Discussions with potential manufacturers, designers, licensees or investors can be helpful when trying to commercialize your invention. However, publicly disclosing your invention can prohibit you from filing a patent application. In addition, disclosing your invention may allow someone else to file a patent application or use the disclosed information. For example, they may be able to make the invention or compete with you using your information. To help limit the risk that your proprietary and confidential information will be used against you, it is helpful to have a signed agreement before a meeting which will prevent any use or disclosure of your information. The agreement can also layout what information is considered confidential, what can be disclosed and for what purpose it may be disclosed.
A non-disclosure agreement (NDA), also known as a confidentiality agreement (CA), confidential disclosure agreement (CDA), proprietary information agreement (PIA) or secrecy agreement (SA), is a legal agreement between at least two parties that outlines confidential material, knowledge, or information that the parties consider to be confidential and protected from disclosure by the parties. An NDA can prevent a party from using or disclosing your information and can layout what will happen if the parties do disclose the information without permission. It also helps to maintain the information confidentially, which will allow you to still file a patent application on any invention which is described or disclosed in your meeting.
Top Tips for a Non-Disclosure Agreement include:
- Identify what information is confidential
- Identify what format the information is to be transmitted to the other party, if oral, document in writing
- Identify permitted uses of confidential information
- Identify what information is not-confidential
- Identify how long the information is to be kept confidential and if terminated, what happens to information
- Identify what happens if there is a breach of the Non-Disclosure Agreement
- Make agreement mutual, if both parties are disclosing information.

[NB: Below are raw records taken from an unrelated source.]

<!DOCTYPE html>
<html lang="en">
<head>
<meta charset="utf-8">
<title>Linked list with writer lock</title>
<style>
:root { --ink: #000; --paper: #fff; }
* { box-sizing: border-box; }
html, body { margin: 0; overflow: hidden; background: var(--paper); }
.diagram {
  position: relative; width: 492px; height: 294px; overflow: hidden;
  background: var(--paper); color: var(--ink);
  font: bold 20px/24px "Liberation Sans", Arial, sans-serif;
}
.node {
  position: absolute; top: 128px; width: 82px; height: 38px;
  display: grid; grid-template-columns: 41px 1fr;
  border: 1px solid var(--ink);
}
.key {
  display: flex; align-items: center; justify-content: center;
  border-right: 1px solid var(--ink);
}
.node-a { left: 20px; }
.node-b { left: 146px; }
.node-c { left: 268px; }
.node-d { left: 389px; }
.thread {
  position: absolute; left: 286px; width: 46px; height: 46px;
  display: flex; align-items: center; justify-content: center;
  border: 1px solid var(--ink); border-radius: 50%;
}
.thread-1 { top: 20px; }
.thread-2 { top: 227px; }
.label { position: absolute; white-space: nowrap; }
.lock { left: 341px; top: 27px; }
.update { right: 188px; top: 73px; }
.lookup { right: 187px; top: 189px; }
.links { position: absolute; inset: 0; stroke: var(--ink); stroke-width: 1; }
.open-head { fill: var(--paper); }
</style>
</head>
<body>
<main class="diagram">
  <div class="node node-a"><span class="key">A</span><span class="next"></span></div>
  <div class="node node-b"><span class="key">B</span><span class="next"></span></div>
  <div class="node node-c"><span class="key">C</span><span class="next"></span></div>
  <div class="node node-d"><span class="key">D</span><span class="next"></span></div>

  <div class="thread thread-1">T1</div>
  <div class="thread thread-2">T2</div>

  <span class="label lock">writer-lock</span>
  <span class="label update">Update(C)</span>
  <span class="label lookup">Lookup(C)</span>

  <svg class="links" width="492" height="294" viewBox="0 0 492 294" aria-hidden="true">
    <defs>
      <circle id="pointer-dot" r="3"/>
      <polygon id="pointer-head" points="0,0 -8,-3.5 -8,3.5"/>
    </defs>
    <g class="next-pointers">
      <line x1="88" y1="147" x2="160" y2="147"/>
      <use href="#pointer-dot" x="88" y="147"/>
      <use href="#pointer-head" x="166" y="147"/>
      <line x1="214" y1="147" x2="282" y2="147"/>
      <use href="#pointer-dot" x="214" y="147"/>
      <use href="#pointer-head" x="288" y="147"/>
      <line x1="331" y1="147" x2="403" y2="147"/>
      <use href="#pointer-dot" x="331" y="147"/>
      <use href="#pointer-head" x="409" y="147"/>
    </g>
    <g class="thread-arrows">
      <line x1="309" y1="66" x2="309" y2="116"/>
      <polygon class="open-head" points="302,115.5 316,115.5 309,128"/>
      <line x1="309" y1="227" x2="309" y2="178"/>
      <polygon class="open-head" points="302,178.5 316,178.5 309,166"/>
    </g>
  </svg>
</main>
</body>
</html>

Unilateral, if only one party is disclosing.
- Make agreement flow to any party who has access to the confidential information
- Maintain ownership of any information, processes, inventions and discoveries
If you would like help with an NDA or Confidential Disclosure Agreement, contact one of our attorneys.